Succeeded byRobert Lee
Personal details
BornCharles Daniel Ferris
(1933-04-09) April 9, 1933 (age 85)
Boston, Massachusetts, U.S.
Political partyDemocratic
Spouse(s)Patricia Catherine Brennan
ResidenceChevy Chase, Maryland
Alma materBoston College (BA, JD)
Military service
Allegiance United States
Service/branchUnited States Navy
Years of service1955–1960
RankLieutenant (junior grade)
UnitUSS Brinkley Bass

Charles Daniel Ferris (born April 9, 1933) is an American attorney and former government official. A longtime staffer for Majority Leader Mike Mansfield on the Senate Democratic Policy Committee, he played a key role in the enactment of the Civil Rights Act of 1964, Voting Rights Act of 1965, and Lyndon Johnson's Great Society legislation.

Following Mansfield's retirement, Ferris briefly worked for House Speaker Tip O'Neill before being nominated by President Jimmy Carter to chair the Federal Communications Commission in 1977. He would serve for the remainder of Carter's term.[1] During his tenure, the agency initiated a program of nationwide telecommunications deregulation, which was later continued during the Reagan administration.[2]

Early life and education[edit]

Ferris was born in the Dorchester neighborhood of Boston, Massachusetts to Henry Joseph and Mildred Mary (née MacDonald) Ferris.[3][4] His father worked for Boston's metropolitan transit authority and his mother as a telegrapher for Western Union.[5] He attended Boston College High School and Boston College, leaving the latter in 1954 with a Bachelor of Arts in physics.[5] Upon graduation, he was hired by Sperry Corporation as a research physicist.

Faced with the prospect of being drafted into the United States Army, Ferris applied for Navy officer candidate school in 1954 and entered active service the following year.[5] Eventually he would attain the rank of lieutenant (junior grade) and be made chief engineer on the destroyer USS Brinkley Bass (DD-887).[6][5] From 1958 to 1960 he was on assignment as an assistant professor of naval science at Harvard University, teaching celestial navigation and marine engineering to Reserve Officers' Training Corps cadets. At night, Ferris attended Boston College Law School, receiving his law degree in 1961.

Legal career[edit]

Justice Department[edit]

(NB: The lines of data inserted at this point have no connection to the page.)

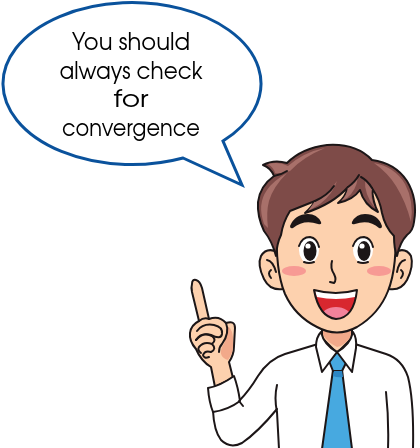
<!DOCTYPE html>
<html lang="en">
<head>
<meta charset="utf-8">
<title>You should always check for convergence</title>
<style>
:root {
  --paper: #ffffff;
  --bubble-line: #0a529c;
  --ink: #1c1617;
  --skin: #fdd1ae;
  --skin-shade: #f2a98a;
  --blush: #f79a94;
  --hair: #7e4b48;
  --hair-light: #a8706a;
  --mouth: #d8272f;
  --tongue: #f2829b;
  --tie: #47a9e0;
  --tie-shade: #2c86c4;
}
html, body { margin: 0; background: var(--paper); overflow: hidden; }
.scene { display: block; width: 420px; height: 448px; }
.bubble { fill: var(--paper); stroke: var(--bubble-line); stroke-width: 3; stroke-linejoin: miter; }
.speech { font: 24px "TeX Gyre Adventor", "Lato", sans-serif; fill: #000; text-anchor: middle; }
.line { stroke: var(--ink); stroke-width: 2; stroke-linecap: round; stroke-linejoin: round; }
.open { fill: none; }
.skin { fill: var(--skin); }
.shirt { fill: var(--paper); }
.hair { fill: var(--hair); }
.hair-light { fill: var(--hair-light); }
.ink { fill: var(--ink); }
.white { fill: var(--paper); }
.blush { fill: var(--blush); }
.shade { fill: var(--skin-shade); }
.tie { fill: var(--tie); }
.tie-shade { fill: var(--tie-shade); }
</style>
</head>
<body>
<svg class="scene" viewBox="0 0 420 448" xmlns="http://www.w3.org/2000/svg">
  <defs>
    <clipPath id="mouth-shape"><path d="M314 290Q336 296 357 290Q354 318 336 319Q319 317 314 290Z"/></clipPath>
    <g id="eye">
      <ellipse class="white" rx="10" ry="13"/>
      <path class="line open" d="M-10 -4Q-7 -13 1 -13Q8 -12 10 -3"/>
      <ellipse class="ink" cx="1" cy="1" rx="6.5" ry="10"/>
      <circle class="white" cx="-1" cy="-4" r="2.6"/>
      <path class="line open" d="M-5 12Q0 14 5 12"/>
    </g>
  </defs>

  <g id="speech-bubble">
    <path class="bubble" d="M183 158A129 81 0 1 1 223 141L242 185Z"/>
    <g class="speech">
      <text x="131" y="50" textLength="118" lengthAdjust="spacingAndGlyphs">You should</text>
      <text x="131" y="79" textLength="143" lengthAdjust="spacingAndGlyphs">always check</text>
      <text x="131" y="107" textLength="35" lengthAdjust="spacingAndGlyphs">for</text>
      <text x="131" y="136" textLength="138" lengthAdjust="spacingAndGlyphs">convergence</text>
    </g>
  </g>

  <g id="body">
    <path class="shirt" d="M318 344L285 354Q268 359 258 377L238 402L226 448H414Q418 394 406 371Q400 358 386 354L355 344Z"/>
    <path class="line open" d="M318 344L285 354Q269 359 258 376Q249 391 239 401"/>
    <path class="line open" d="M355 344L386 354Q402 359 408 377Q414 401 413 449"/>
    <path class="line open" d="M277 385Q274 398 277 412L279 449M386 392Q389 420 388 449"/>
    <path class="line open" d="M277 409Q258 432 242 443Q230 449 221 440Q214 431 213 411"/>
  </g>

  <g id="neck-and-tie">
    <path class="line skin" d="M322 323V338L337 353L352 338V323Z"/>
    <path class="shade" d="M323 328Q337 337 351 328V336Q346 345 337 347Q327 342 323 335Z"/>
    <path class="line tie" d="M333 370L322 449H352L342 370Z"/>
    <path class="line tie" d="M337 352L329 361L333 371H342L347 361Z"/>
    <path class="tie-shade" d="M334 371H342L343 377Q338 378 333 376Z"/>
    <path class="line shirt" d="M321 332Q316 337 316 347L322 372L337 352Q324 345 321 332Z"/>
    <path class="line shirt" d="M353 332Q357 338 356 348L352 372L337 352Q350 345 353 332Z"/>
  </g>

  <g id="pointing-hand">
    <path class="line skin" d="M192 284Q192 279 196 280Q200 281 202 288L209 319Q219 315 226 323Q235 320 235 328L234 346Q234 355 229 362L233 378L215 387L211 367Q201 361 196 349Q189 341 190 333Q191 325 199 321L192 292Q191 287 192 284Z"/>
    <path class="shade" d="M226 325Q229 336 222 347Q218 357 228 360Q234 352 233 343Q234 329 226 325Z"/>
    <path class="line skin" d="M197 331Q203 323 214 325Q223 327 222 334Q221 340 211 335Q203 332 196 340"/>
    <path class="line open" d="M199 321Q204 317 209 319M196 340Q202 331 212 336Q217 340 212 344Q204 341 199 347Q197 350 201 353M212 344Q217 349 211 352Q205 350 203 355Q204 359 209 357M226 323Q230 333 222 344Q219 347 219 352"/>
    <path class="line shirt" d="M208 388Q220 386 234 376Q238 387 240 401Q228 410 213 412Q209 402 208 388Z"/>
    <path class="line open" d="M239 401L243 406"/>
  </g>

  <g id="head">
    <path class="line skin" d="M280 253Q267 246 261 256Q257 265 264 279Q270 291 283 289Z"/>
    <path class="line skin" d="M393 253Q405 246 411 256Q414 266 407 280Q401 291 389 289Z"/>
    <path class="line open" d="M267 260Q273 261 276 272M271 270Q267 273 271 278M405 260Q399 261 397 272M401 270Q405 273 401 278"/>
    <path class="line skin" d="M277 225Q275 270 285 294Q295 316 317 327Q337 338 357 327Q379 314 388 291Q398 266 395 220L370 180H300Z"/>

    <path class="line hair" d="M276 256Q272 241 264 231Q257 216 258 202Q260 186 274 176Q271 168 263 165Q274 159 287 163Q302 148 327 145Q356 143 372 160Q395 163 407 181Q418 199 414 222Q413 231 407 235Q400 242 397 256Q394 249 394 236Q385 227 382 213Q380 200 372 188Q373 203 378 212Q364 205 360 190Q353 200 338 203Q345 198 348 187Q333 204 305 213Q312 207 315 201Q300 207 290 211Q283 222 281 235Q277 243 276 256Z"/>
    <path class="hair-light" d="M264 224Q257 204 267 190Q273 181 287 173Q273 187 269 201Q266 212 268 228Z"/>
    <path class="hair-light" d="M268 164Q279 161 288 166Q304 152 325 148Q303 157 290 171Q280 174 275 173Q274 168 268 164Z"/>
    <path class="hair-light" d="M374 163Q395 167 405 184Q414 201 411 222Q406 202 396 186Q388 173 374 163Z"/>
    <path class="hair-light" d="M315 201Q329 194 337 181Q333 194 320 204L308 211ZM348 187Q354 183 358 177Q356 191 347 198L341 201Q347 195 348 187ZM372 188Q369 182 365 179Q364 195 375 208Q370 198 372 188Z"/>
    <path class="line open" d="M274 176Q281 175 287 171M348 187Q355 182 359 175M372 188Q367 180 361 177M315 201Q328 195 334 186"/>

    <g id="face">
      <path class="ink" d="M290 226Q295 214 308 214Q317 214 321 222Q322 225 318 224Q304 219 293 228Q290 229 290 226Z"/>
      <path class="ink" d="M382 226Q378 214 365 214Q356 214 352 222Q351 225 355 224Q369 219 379 228Q382 229 382 226Z"/>
      <use href="#eye" x="309" y="250"/>
      <use href="#eye" x="363" y="250"/>
      <ellipse class="blush" cx="294" cy="271" rx="12" ry="5"/>
      <ellipse class="blush" cx="379" cy="271" rx="12" ry="5"/>
      <path class="line open" d="M332 261Q330 268 334 274Q337 280 334 283L330 282"/>
      <g clip-path="url(#mouth-shape)">
        <rect x="312" y="288" width="48" height="34" fill="var(--mouth)"/>
        <path class="white" d="M314 288H358L355 297Q336 301 317 297Z"/>
        <ellipse cx="336" cy="317" rx="15" ry="10" fill="var(--tongue)"/>
      </g>
      <path class="line open" d="M314 290Q336 296 357 290Q354 318 336 319Q319 317 314 290Z"/>
    </g>
  </g>
</svg>
</body>
</html>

Legislative work[edit]

Federal Communications Commission[edit]

While most scholars look the term of Reagan appointee Mark S. Fowler as the beginning of telecommunications deregulation, deregulation actually began with Ferris. The most significant effect Ferris had on the FCC was shifting the Commission's reasoning from legal and technical to an economic one.[2]

Private practice[edit]

Personal life[edit]

References[edit]

  1. ^ "Commissioners from 1934 to Present". Federal Communications Commission. June 5, 2013. Retrieved May 11, 2017.
  2. ^ a b Jung, Donald (1993). The Federal Communications Commission, the Broadcast Industry, and the Fairness Doctrine 1981-1987. Lanham, MD: University Press of America.
  3. ^ Bird, David (May 9, 1979). "Regulation Foe Atop the F.C.C." The New York Times. Retrieved August 29, 2018.
  4. ^ "Charles D. Ferris, Esq". Marquis Who's Who. Retrieved August 29, 2018.
  5. ^ a b c d "Charles D. Ferris, Staff Director, Democratic Policy Committee, 1963-1977, Oral History Interview #1" (PDF). United States Senate Historical Office. April 5, 2004. Retrieved August 30, 2018.
  6. ^ Marks, Fred (August 20, 2018). "Charles D. Ferris Presented with the Albert Nelson Marquis Lifetime Achievement Award by Marquis Who's Who". www.24-7pressrelease.com. Retrieved August 30, 2018.

External links[edit]

Government offices
Preceded by
Richard E. Wiley
Chairman of the Federal Communications Commission
1977–1981
Succeeded by
Robert E. Lee